Start reducing your high blood pressure risks by using these three key eating habits.
1 — Don’t eat fast food, Eat fresh food.
By doing so consistently, you will automatically lower the amount of salt within your diet. And sodium has a large impact on how high your blood pressure is.
When you consume too much salt, it is more difficult for your kidneys to take water out of your body. The fluid builds up and raises your blood pressure. It is recommended for Americans to eat approximately 2,300 mg of sodium each day, which is enough if you’re only seasoning your meals with the salt. “Most Americans eat much more than the recommended 2,300 mg, mostly from processed foods, fast foods, frozen foods, and canned goods,” said Su-Nui Escobar.
She said that making a habit of the following four steps could greatly improve your cardiovascular health:

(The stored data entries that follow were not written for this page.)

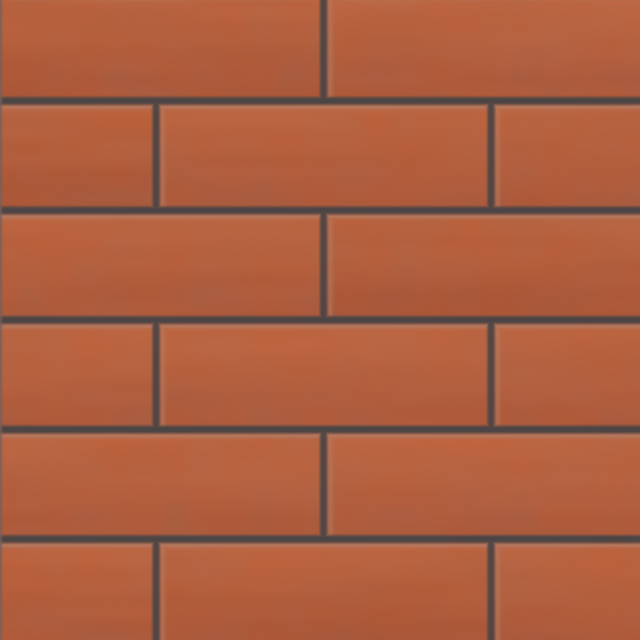
This pattern is drawn by a WebGL 1 fragment shader. Its source:

```glsl
precision highp float;

uniform vec2 u_resolution;

const vec2 BRICK_PITCH = vec2(0.5234, 0.1712);
const vec2 JOINT_CROSSING = vec2(0.5055, 0.5);
const vec3 CLAY_TOP = vec3(0.730, 0.390, 0.250);
const vec3 CLAY_BOTTOM = vec3(0.672, 0.352, 0.232);
const vec3 MORTAR = vec3(0.300, 0.272, 0.272);
const vec3 HIGHLIGHT = vec3(0.700, 0.490, 0.400);

float hash(vec2 p) {
  vec3 q = fract(vec3(p.xyx) * 0.1031);
  q += dot(q, q.yzx + 33.33);
  return fract((q.x + q.y) * q.z);
}

float valueNoise(vec2 p) {
  vec2 cell = floor(p);
  vec2 t = fract(p);
  t = t * t * (3.0 - 2.0 * t);
  float low = mix(hash(cell), hash(cell + vec2(1.0, 0.0)), t.x);
  float high = mix(hash(cell + vec2(0.0, 1.0)), hash(cell + vec2(1.0)), t.x);
  return mix(low, high, t.y);
}

// Running bond: xy is the position inside the brick, zw its index
vec4 runningBond(vec2 uv, vec2 pitch, vec2 crossing) {
  vec2 grid = (uv - crossing) / pitch;
  float row = floor(grid.y);
  grid.x += 0.5 * mod(row, 2.0);
  vec2 index = floor(grid);
  return vec4((grid - index) * pitch, index);
}

// Soft band centred a given distance from an edge
float softBand(float dist, float centre, float width) {
  float t = (dist - centre) / width;
  return exp(-t * t);
}

float jointMask(float dist, float core, float outer, float pixel) {
  return 1.0 - smoothstep(core, max(outer, core + pixel), dist);
}

// Vertical shading, faint streaks and warm blotches
vec3 clayColor(vec2 uv, float height, vec2 index) {
  vec3 color = mix(CLAY_BOTTOM, CLAY_TOP, smoothstep(0.0, 1.0, height));
  float tone = hash(index + 17.0) - 0.5;
  float streak = valueNoise(uv * vec2(5.0, 48.0) + index * 7.0) - 0.5;
  float blotch = valueNoise(uv * vec2(22.0, 26.0) + 40.0) - 0.5;
  color += 0.012 * tone + 0.016 * streak;
  color += blotch * vec3(0.022, -0.012, -0.026);
  return color;
}

void main() {
  vec2 uv = gl_FragCoord.xy / u_resolution;
  float pixel = 1.0 / min(u_resolution.x, u_resolution.y);
  vec4 brick = runningBond(uv, BRICK_PITCH, JOINT_CROSSING);
  vec2 local = brick.xy;
  vec2 toEdge = min(local, BRICK_PITCH - local);

  vec3 color = clayColor(uv, local.y / BRICK_PITCH.y, brick.zw);

  // Pale bevels along the top and left of each brick
  float topBevel = softBand(BRICK_PITCH.y - local.y, 0.0095, 0.0042);
  float leftBevel = softBand(local.x, 0.0105, 0.0045);
  color = mix(color, HIGHLIGHT, max(0.75 * topBevel, 0.5 * leftBevel));

  // Blurred mortar joints
  float bedJoint = jointMask(toEdge.y, 0.0022, 0.0098, pixel);
  float headJoint = jointMask(toEdge.x, 0.0018, 0.0092, pixel);
  color = mix(color, MORTAR, max(bedJoint, 0.95 * headJoint));

  // Thin grey rim at the left border
  float rim = jointMask(uv.x, 0.0, 0.0065, pixel);
  color = mix(color, vec3(0.46, 0.37, 0.35), 0.8 * rim);

  gl_FragColor = vec4(color, 1.0);
}
```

- Taste the food before you use the salt shaker; you will likely find the food taste good without the added salt.
- Limit how many fast-food meals you consume.
- Greatly reduce your consumption of prepared foods, such as frozen dinners and processed foods, which are packed with sodium.
- Choose fresh food over canned and frozen foods. Even canned vegetables have a lot of added sodium as a preservative. Rinse them with water before you eat them.
2 — Eat less saturated fat.
This advice goes to everyone but especially those with a family history of having high blood pressure.
“Limit your meat consumption at mealtime to a 3-ounce portion size, treat fried foods and red meats that are highly marbled as a rare treat, trim the fat from all of the meat, opt for low-fat dairy, and greatly increase the number of vegetables, fruits and fiber you eat daily,” said Rebecca Schilling.
“Foods that are high in saturated fats create the perfect storm of trouble for cardiovascular health, raising bad (LDL) cholesterol, clogging arteries and contributing to higher blood pressure,” adds Schilling.
If you cannot give up your red meats, at least choose the leaner cuts like extra-lean ground beef or sirloin.
3 — Limit sausage and other processed meats.
Not only are some processed meats like bacon, sausage and deli meats higher in saturated fats, they are packed with sodium and some other preservatives that are very unhealthy for your heart, said Melissa Mitri.
“Make it a habit of putting a limit on your processed meat consumption as much as you can,” she said. Clinical research has shown that it can have an impact by doing that. One study discovered that females who ate over five servings of processed red meat each week had a 17% increased rate of high blood pressure than that of females who ate less than a serving each week.